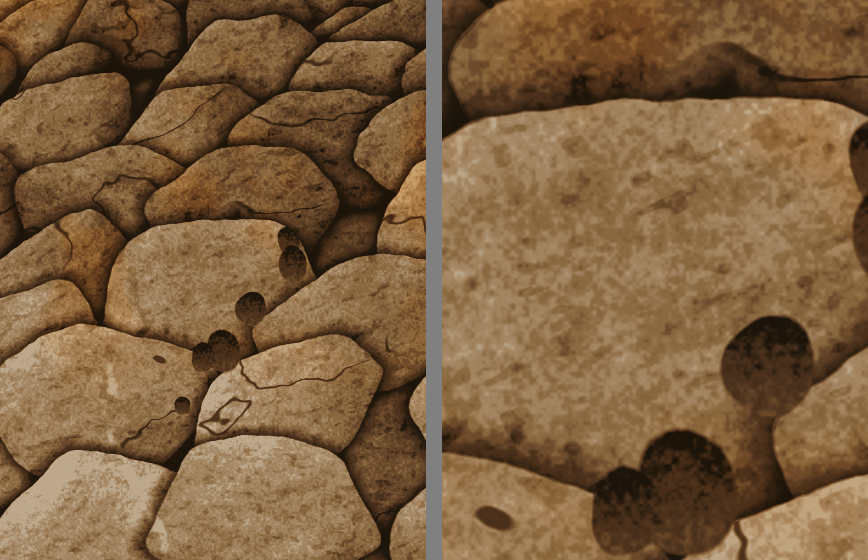
Left, the full canvas; right, a detail of the centre.
A WebGL 1 fragment shader for this texture:

```glsl
precision highp float;
// A pile of weathered boulders: rows of rounded polygons painted from far
// to near, each with a lit bevel and a contact shadow on those behind it.
// Tone then gains relief, grain, cracks and hollows, and picks its colour.
uniform vec2 u_resolution;
#define SMALL_ROCK 0.085
#define LARGE_ROCK 0.225
#define FLATNESS 0.70
#define SPACING 1.65
#define SHADOW_WIDTH 0.026
#define BEVEL_LIGHT 0.30
#define TONE_BOTTOM 0.75
#define TONE_TOP 0.40
#define RELIEF 1.5
#define GRAIN 0.36
#define STAIN 0.85
#define EDGE_WARP 0.035
const vec2 LIGHT = vec2(-0.35, 0.94);

float hash(vec2 p) {
  vec3 a = fract(vec3(p.xyx) * 0.1031);
  a += dot(a, a.yzx + 33.33);
  return fract((a.x + a.y) * a.z);
}

float noise(vec2 p) {
  vec2 i = floor(p), f = fract(p);
  f = f * f * (3.0 - 2.0 * f);
  return mix(mix(hash(i), hash(i + vec2(1, 0)), f.x),
             mix(hash(i + vec2(0, 1)), hash(i + vec2(1, 1)), f.x), f.y);
}

float fbm(vec2 p) {
  float sum = 0.0, amp = 0.5;
  for (int i = 0; i < 5; i++) {
    sum += amp * noise(p);
    p = mat2(1.6, 1.2, -1.2, 1.6) * p + 17.3;
    amp *= 0.5;
  }
  return sum;
}

// Rounded polygon: xy is the outward direction, z the signed distance
vec3 boulder(vec2 q, vec2 id) {
  vec3 sum = vec3(0.0);
  for (int k = 0; k < 7; k++) {
    vec2 seed = id * 7.0 + vec2(float(k), 40.0);
    float a = 6.2832 * (float(k) + 0.7 * hash(seed)) / 7.0;
    vec2 dir = vec2(cos(a), sin(a));
    sum += vec3(dir, 1.0) * exp(13.0 * (dot(q, dir) - 0.80 - 0.28 * hash(seed + 91.0)));
  }
  return vec3(sum.xy / sum.z, log(sum.z) / 13.0);
}

// Six stone colours from crevice to sunlit face
vec3 stoneColour(float v) {
  vec3 c = mix(vec3(0.11, 0.08, 0.04), vec3(0.29, 0.19, 0.11), smoothstep(0.03, 0.20, v));
  c = mix(c, vec3(0.42, 0.29, 0.17), smoothstep(0.20, 0.39, v));
  c = mix(c, vec3(0.54, 0.41, 0.25), smoothstep(0.39, 0.58, v));
  c = mix(c, vec3(0.64, 0.52, 0.38), smoothstep(0.58, 0.78, v));
  return mix(c, vec3(0.74, 0.66, 0.55), smoothstep(0.78, 0.98, v));
}

void main() {
  vec2 p = gl_FragCoord.xy / u_resolution.y, face = p;
  vec2 warp = vec2(fbm(p * 9.0), fbm(p * 9.0 + 50.0)) - 0.5;
  float base = mix(TONE_BOTTOM, TONE_TOP, smoothstep(0.0, 1.0, p.y));
  float tone = 0.5 * base;
  // Boulders, far rows first
  for (int r = 0; r < 8; r++) {
    for (int c = 0; c < 6; c++) {
      vec2 id = vec2(float(c), float(r)) + 3.0;
      float t = float(r) / 7.0, rowSize = mix(SMALL_ROCK, LARGE_ROCK, t);
      float size = rowSize * (0.8 + 0.45 * hash(id));
      float column = float(c) - 0.2 + 0.5 * mod(float(r), 2.0) + 0.6 * (hash(id + 11.0) - 0.5);
      vec2 centre = vec2(column * SPACING * rowSize, 1.0 - 0.35 * t - 0.6 * t * t);
      centre.y += 0.3 * rowSize * (hash(id + 23.0) - 0.5);
      float a = 0.25 + 0.9 * (hash(id + 37.0) - 0.5);
      vec2 local = mat2(cos(a), -sin(a), sin(a), cos(a)) * (p + EDGE_WARP * warp - centre);
      vec2 q = local / (size * vec2(1.0, FLATNESS));
      if (dot(q, q) > 4.0) continue;
      vec3 b = boulder(q, id);
      float d = b.z * size * FLATNESS, bevel = exp(min(b.z, 0.0) / 0.26);
      float lit = base + 0.22 * (hash(id + 53.0) - 0.5) + 0.08 * q.y
                + BEVEL_LIGHT * bevel * dot(b.xy, LIGHT) - 0.10 * bevel * bevel;
      tone *= mix(0.12, 1.0, smoothstep(-0.004, SHADOW_WIDTH, d));
      tone = mix(lit, tone, smoothstep(-0.0012, 0.0012, d));
      if (d < 0.0) face = local + id * 3.7;
    }
  }
  // Relief, strata, grain and pits in the frame of the visible boulder
  float exposed = smoothstep(0.0, 0.4, tone);
  float relief = fbm(face * 9.0) - fbm(face * 9.0 + LIGHT * 0.09);
  float strata = noise(face * vec2(16.0, 75.0) + 4.0 * warp) - 0.5;
  float grain = 0.6 * noise(p * 250.0) + 0.4 * noise(p * 470.0 + 9.0) - 0.5;
  float pits = smoothstep(0.70, 0.88, noise(face * vec2(65.0, 120.0)));
  float patches = fbm(face * 5.0 + 8.0) - 0.48;
  tone += exposed * (RELIEF * relief + 0.10 * strata + GRAIN * grain - 0.17 * pits + 0.35 * patches);
  // Thin, broken cracks
  float crack = 1.0 - smoothstep(0.002, 0.010, abs(fbm(face * vec2(3.0, 5.0) + 31.0) - 0.5));
  tone *= 1.0 - 0.75 * crack * smoothstep(0.48, 0.62, noise(face * 7.0 + 5.0));
  // Weathered hollows, darkest under the upper rim
  for (int i = 0; i < 6; i++) {
    vec2 seed = vec2(float(i), 71.0);
    vec2 centre = mix(vec2(0.54, 0.55), vec2(0.33, 0.29), float(i) / 5.0);
    centre += 0.06 * (vec2(hash(seed), hash(seed + 5.0)) - 0.5);
    vec2 h = (p - centre + 0.03 * warp) / (0.013 + 0.018 * hash(seed + 13.0));
    float outside = smoothstep(0.94, 1.06, length(h * vec2(1.0, 0.85)));
    tone = mix(0.16 - 0.13 * h.y + 0.25 * grain, tone, outside);
  }
  // Pale mineral vein across the lower left
  float fall = 0.36 - p.y, vein = abs(p.x - 0.17 - 0.38 * fall + 0.09 * warp.x);
  float veinMask = (1.0 - smoothstep(0.003, 0.014, vein)) * smoothstep(-0.02, 0.03, fall);
  tone += 0.28 * veinMask * exposed * smoothstep(0.25, 0.6, noise(p * 45.0));
  // Ochre staining, strongest higher up
  float stain = smoothstep(0.42, 0.66, fbm(p * 6.0 + 90.0)) * smoothstep(0.15, 0.65, p.y);
  vec3 colour = stoneColour(clamp(tone, 0.0, 1.0));
  gl_FragColor = vec4(colour * mix(vec3(1.0), vec3(1.07, 0.93, 0.70), STAIN * stain), 1.0);
}
```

Work to complete -> Only a number is needed here: the count of lines above that hold the string "from".

Answer for the task -> 2